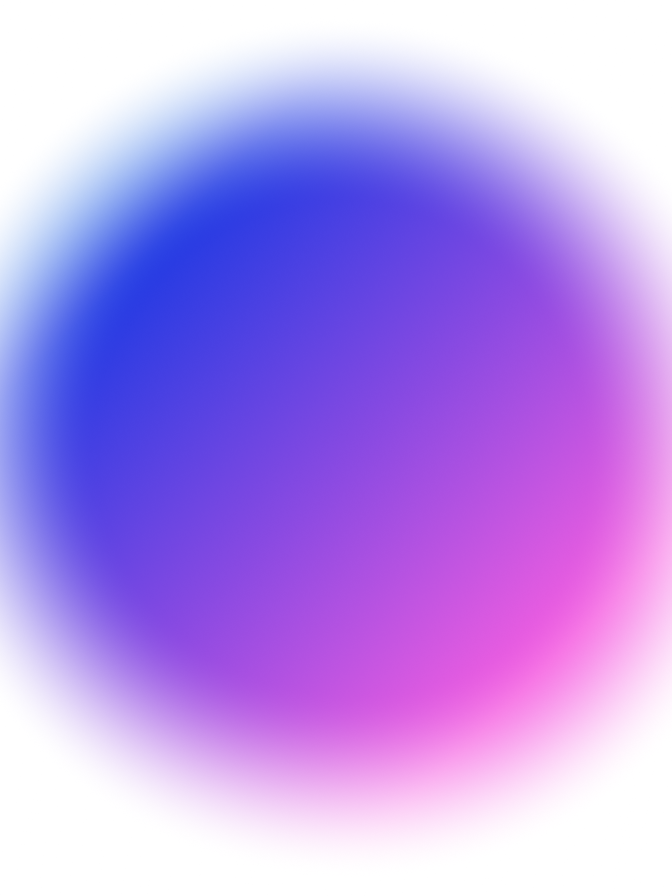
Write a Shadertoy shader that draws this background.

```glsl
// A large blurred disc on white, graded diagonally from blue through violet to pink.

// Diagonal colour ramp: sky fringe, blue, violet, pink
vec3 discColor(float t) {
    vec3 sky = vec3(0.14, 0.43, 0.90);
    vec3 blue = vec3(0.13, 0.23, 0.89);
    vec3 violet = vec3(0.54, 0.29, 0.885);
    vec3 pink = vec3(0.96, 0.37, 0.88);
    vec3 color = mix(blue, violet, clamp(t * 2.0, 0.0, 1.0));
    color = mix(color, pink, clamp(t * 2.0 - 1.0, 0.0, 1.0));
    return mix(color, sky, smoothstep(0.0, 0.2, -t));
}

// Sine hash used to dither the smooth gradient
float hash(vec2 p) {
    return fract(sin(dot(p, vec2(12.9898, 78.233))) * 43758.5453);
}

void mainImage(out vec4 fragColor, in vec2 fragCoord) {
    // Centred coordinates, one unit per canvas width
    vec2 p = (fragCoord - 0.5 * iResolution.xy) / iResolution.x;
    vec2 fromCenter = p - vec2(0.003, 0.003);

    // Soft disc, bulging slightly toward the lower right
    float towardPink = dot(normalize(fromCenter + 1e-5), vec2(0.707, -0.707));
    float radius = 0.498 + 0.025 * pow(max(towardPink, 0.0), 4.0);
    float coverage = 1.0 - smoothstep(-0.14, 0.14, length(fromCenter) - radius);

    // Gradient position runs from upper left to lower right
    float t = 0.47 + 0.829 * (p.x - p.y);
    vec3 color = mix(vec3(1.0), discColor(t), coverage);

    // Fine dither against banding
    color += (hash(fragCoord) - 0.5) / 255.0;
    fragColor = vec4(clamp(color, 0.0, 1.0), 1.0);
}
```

==

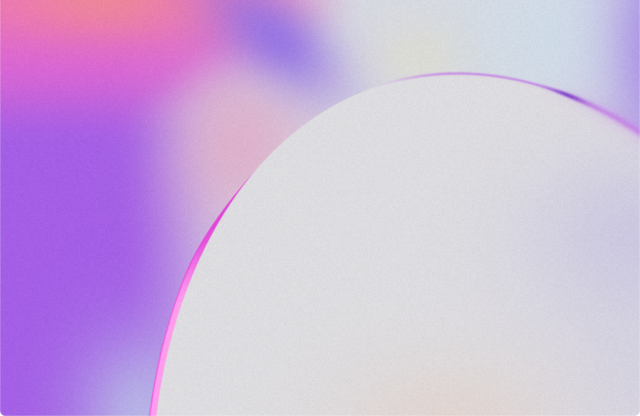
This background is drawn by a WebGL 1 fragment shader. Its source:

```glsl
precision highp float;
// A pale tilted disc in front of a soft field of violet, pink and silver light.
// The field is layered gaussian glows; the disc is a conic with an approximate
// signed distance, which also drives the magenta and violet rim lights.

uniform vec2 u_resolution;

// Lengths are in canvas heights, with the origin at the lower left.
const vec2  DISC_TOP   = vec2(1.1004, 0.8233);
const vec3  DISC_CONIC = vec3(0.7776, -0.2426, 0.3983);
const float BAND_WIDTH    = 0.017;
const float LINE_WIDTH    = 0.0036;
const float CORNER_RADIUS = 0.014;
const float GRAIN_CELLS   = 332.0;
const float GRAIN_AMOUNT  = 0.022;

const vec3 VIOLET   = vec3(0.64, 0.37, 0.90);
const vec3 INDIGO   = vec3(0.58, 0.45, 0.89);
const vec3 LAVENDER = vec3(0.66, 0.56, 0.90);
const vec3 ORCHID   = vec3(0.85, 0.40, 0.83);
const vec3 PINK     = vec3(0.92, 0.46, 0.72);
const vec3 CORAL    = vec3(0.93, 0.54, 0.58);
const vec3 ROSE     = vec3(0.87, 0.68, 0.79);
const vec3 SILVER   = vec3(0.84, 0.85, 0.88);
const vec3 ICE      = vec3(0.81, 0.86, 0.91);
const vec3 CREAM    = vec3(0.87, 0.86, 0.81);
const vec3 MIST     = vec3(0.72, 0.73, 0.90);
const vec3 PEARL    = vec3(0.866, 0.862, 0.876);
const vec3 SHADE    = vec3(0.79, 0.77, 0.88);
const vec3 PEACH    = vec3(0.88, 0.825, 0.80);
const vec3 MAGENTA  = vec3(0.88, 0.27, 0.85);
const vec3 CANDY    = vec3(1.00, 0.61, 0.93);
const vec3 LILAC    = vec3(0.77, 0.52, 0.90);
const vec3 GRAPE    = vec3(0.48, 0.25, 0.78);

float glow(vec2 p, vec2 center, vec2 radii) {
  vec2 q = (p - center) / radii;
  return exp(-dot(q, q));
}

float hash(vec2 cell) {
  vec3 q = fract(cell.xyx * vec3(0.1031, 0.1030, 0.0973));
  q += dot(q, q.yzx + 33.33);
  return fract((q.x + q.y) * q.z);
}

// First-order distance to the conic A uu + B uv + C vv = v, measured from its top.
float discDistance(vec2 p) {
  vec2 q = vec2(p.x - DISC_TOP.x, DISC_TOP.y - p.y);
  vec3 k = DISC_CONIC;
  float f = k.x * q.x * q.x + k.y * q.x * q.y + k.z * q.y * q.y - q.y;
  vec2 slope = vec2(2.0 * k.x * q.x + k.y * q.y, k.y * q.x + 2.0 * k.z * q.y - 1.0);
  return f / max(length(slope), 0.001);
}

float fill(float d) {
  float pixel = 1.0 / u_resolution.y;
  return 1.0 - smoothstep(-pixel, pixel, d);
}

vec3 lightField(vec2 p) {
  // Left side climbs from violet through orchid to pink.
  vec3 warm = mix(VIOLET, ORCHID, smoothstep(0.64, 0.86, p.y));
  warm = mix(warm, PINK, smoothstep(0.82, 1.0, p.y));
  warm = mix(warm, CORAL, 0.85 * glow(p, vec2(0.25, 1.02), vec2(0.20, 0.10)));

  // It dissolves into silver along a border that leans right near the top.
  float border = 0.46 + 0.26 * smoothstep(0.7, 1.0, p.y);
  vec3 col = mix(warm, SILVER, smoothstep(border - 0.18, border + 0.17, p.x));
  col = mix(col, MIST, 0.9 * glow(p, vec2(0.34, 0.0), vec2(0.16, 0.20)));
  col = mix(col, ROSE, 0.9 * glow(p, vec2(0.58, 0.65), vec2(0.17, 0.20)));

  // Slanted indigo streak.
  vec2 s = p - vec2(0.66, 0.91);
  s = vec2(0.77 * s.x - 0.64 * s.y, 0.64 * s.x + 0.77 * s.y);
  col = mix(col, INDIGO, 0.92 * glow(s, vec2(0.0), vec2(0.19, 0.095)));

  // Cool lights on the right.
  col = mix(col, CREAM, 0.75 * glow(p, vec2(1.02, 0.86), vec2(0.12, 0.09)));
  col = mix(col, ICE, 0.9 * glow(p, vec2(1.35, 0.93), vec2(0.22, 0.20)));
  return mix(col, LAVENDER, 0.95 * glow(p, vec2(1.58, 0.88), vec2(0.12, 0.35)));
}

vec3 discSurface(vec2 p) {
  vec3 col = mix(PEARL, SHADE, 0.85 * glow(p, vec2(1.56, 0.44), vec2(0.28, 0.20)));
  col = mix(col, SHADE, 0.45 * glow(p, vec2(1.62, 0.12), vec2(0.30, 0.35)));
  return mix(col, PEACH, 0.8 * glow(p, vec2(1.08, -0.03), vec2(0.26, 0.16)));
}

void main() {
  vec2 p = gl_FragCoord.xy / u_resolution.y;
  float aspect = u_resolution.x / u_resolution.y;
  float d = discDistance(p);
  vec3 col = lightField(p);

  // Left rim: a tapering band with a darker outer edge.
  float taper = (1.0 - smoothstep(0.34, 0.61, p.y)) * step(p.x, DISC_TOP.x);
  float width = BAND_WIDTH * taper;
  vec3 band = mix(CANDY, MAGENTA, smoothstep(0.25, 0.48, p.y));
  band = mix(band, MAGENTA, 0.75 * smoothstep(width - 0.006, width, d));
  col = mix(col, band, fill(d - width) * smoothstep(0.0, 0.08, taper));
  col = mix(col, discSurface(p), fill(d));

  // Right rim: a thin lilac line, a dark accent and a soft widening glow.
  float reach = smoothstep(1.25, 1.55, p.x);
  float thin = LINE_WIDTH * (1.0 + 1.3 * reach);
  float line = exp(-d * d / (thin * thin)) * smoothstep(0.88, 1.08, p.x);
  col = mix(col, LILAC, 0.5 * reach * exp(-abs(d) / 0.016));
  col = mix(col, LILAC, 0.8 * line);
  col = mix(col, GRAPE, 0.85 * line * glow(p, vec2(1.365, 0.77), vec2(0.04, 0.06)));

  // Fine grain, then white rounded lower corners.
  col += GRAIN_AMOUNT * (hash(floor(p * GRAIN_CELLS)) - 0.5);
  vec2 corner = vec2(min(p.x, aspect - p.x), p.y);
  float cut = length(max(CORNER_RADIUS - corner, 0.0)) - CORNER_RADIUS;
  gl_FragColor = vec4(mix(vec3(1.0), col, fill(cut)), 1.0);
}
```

» ACTIVITY
A single number is the whole answer here: the number of lines in the data that include "reach".

» COMPLETED TASK
3